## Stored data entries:
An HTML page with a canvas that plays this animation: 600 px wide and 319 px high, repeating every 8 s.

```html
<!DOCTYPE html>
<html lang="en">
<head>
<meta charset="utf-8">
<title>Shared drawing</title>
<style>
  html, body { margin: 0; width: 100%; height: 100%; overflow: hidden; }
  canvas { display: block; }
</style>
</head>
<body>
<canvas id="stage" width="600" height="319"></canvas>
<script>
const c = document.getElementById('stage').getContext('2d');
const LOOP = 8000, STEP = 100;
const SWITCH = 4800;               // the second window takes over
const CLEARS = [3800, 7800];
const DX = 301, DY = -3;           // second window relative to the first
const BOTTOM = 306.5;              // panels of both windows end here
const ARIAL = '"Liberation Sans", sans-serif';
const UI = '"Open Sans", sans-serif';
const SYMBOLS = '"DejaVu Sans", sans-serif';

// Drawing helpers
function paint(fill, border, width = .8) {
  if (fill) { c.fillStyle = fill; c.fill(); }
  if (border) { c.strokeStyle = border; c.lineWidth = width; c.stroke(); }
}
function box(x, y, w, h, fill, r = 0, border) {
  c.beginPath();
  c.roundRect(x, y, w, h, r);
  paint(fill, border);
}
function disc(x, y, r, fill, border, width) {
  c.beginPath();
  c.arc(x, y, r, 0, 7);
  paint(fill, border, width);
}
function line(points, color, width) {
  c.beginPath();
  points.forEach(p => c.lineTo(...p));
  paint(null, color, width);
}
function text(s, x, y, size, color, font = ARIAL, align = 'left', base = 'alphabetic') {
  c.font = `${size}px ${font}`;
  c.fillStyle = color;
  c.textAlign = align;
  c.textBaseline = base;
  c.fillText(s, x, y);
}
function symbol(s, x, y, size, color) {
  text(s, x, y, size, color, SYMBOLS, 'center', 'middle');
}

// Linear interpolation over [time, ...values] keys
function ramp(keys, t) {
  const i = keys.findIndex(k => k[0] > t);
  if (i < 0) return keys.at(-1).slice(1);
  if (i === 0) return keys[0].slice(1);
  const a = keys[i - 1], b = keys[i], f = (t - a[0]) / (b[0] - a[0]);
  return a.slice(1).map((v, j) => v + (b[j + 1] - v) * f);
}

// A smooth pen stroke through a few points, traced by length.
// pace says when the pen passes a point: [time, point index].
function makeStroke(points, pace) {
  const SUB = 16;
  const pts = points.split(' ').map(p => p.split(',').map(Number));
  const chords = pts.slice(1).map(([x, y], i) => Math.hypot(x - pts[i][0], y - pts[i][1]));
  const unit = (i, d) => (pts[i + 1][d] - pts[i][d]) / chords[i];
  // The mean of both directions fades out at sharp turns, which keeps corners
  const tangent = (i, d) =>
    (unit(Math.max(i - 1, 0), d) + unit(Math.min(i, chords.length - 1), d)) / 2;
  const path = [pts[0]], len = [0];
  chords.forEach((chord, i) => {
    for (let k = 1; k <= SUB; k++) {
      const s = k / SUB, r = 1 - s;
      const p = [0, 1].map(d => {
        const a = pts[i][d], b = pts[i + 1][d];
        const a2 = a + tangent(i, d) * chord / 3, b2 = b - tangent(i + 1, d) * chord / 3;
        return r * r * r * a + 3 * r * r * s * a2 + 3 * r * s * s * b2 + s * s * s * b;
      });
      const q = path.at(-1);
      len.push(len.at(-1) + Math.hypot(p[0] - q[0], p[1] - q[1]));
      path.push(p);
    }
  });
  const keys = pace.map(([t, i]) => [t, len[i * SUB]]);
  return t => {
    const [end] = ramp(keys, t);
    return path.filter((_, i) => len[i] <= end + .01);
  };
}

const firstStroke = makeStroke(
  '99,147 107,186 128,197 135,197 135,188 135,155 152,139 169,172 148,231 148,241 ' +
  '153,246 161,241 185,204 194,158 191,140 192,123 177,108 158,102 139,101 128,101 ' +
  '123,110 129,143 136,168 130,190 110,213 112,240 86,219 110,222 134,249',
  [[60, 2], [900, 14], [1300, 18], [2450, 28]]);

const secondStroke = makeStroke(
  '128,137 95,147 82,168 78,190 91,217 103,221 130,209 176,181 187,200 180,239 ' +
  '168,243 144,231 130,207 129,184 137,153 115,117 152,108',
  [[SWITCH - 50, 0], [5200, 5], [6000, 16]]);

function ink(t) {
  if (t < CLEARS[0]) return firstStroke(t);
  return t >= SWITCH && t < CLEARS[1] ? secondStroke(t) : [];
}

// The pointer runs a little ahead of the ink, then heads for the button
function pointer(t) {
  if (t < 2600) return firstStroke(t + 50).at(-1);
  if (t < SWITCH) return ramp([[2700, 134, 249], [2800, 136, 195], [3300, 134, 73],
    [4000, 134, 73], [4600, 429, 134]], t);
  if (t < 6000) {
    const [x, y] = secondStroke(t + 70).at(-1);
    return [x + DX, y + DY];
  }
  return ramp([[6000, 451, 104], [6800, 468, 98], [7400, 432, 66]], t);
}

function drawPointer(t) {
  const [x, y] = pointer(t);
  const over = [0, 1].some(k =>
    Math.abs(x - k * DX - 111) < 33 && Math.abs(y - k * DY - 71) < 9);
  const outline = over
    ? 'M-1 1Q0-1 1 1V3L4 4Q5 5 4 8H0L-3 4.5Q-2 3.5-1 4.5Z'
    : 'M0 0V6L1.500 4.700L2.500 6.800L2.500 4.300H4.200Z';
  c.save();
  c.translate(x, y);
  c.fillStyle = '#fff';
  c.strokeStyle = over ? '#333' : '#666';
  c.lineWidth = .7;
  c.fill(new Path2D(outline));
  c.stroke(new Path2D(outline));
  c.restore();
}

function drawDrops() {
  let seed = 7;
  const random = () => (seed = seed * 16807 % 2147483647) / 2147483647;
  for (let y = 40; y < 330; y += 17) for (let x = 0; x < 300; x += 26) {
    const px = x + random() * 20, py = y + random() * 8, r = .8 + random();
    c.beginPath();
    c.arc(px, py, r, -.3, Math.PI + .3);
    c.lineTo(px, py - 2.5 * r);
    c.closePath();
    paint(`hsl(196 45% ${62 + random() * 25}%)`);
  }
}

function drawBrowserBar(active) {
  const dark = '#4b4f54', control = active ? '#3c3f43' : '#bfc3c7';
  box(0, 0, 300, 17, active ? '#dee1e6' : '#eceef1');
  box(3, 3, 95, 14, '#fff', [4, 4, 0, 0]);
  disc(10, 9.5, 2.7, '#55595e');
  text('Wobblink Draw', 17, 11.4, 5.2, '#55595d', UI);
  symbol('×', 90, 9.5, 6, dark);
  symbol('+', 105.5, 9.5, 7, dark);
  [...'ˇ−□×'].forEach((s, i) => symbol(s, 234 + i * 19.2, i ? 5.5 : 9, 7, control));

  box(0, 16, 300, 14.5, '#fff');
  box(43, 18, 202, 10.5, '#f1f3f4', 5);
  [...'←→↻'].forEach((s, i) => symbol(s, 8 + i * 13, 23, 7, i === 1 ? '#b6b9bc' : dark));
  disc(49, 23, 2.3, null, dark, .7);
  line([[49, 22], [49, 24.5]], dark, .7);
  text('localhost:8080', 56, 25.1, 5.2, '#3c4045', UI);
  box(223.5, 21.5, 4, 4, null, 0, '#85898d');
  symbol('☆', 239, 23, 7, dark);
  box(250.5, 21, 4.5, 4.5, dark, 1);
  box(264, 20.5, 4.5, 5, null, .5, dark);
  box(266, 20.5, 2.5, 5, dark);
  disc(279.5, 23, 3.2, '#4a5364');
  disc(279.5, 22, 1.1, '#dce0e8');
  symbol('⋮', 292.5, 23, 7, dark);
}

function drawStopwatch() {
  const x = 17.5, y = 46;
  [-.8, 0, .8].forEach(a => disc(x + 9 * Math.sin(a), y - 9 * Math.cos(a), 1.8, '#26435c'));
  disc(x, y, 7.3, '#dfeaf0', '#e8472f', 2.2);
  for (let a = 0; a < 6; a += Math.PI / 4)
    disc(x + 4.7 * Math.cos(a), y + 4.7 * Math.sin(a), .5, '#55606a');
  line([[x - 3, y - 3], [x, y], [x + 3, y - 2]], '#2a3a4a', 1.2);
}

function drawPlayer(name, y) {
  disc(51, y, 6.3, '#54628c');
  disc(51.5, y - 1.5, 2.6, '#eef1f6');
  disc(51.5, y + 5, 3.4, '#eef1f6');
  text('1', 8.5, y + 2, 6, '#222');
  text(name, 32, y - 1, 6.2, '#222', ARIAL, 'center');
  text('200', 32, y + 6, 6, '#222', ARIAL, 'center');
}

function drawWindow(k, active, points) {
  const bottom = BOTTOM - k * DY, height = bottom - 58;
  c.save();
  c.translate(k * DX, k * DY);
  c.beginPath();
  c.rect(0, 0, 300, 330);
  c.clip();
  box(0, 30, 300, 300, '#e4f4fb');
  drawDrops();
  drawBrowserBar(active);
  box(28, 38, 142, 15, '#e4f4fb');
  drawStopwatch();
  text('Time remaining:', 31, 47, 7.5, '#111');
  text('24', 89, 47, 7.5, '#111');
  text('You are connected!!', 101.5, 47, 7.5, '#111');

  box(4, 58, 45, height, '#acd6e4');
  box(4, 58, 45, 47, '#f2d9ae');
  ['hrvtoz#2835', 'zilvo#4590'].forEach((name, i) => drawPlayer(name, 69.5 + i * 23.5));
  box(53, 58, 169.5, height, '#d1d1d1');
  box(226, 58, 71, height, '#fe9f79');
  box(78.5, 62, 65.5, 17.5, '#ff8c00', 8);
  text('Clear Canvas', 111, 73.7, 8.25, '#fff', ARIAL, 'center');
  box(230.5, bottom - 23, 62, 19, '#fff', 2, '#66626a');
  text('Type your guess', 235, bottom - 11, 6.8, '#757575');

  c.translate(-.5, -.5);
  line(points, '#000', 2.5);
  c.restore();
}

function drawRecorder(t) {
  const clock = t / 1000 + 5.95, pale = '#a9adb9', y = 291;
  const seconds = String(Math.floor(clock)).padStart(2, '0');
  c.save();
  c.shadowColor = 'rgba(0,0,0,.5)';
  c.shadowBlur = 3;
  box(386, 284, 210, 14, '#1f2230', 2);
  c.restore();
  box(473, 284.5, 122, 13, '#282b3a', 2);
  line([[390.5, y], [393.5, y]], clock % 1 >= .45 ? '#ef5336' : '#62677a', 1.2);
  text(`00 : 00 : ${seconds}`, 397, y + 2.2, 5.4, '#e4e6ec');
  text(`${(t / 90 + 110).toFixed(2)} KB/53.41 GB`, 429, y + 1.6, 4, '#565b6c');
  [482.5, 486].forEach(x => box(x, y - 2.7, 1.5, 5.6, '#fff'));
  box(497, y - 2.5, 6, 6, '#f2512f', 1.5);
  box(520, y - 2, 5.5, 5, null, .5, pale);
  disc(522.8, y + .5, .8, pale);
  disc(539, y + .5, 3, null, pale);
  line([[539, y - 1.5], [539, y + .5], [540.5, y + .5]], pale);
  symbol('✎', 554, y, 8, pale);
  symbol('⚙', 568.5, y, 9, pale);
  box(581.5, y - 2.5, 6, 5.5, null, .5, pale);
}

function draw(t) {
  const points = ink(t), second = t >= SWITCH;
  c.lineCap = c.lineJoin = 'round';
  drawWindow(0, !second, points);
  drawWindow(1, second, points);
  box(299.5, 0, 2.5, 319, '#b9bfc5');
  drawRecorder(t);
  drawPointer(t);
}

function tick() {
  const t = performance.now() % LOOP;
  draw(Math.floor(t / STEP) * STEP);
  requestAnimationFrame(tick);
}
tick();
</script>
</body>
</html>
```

## Work request:
Retrieve each line from the records above where the word "pale" occurs.

## Response to this exercise:
  const clock = t / 1000 + 5.95, pale = '#a9adb9', y = 291;
  box(520, y - 2, 5.5, 5, null, .5, pale);
  disc(522.8, y + .5, .8, pale);
  disc(539, y + .5, 3, null, pale);
  line([[539, y - 1.5], [539, y + .5], [540.5, y + .5]], pale);
  symbol('✎', 554, y, 8, pale);
  symbol('⚙', 568.5, y, 9, pale);
  box(581.5, y - 2.5, 6, 5.5, null, .5, pale);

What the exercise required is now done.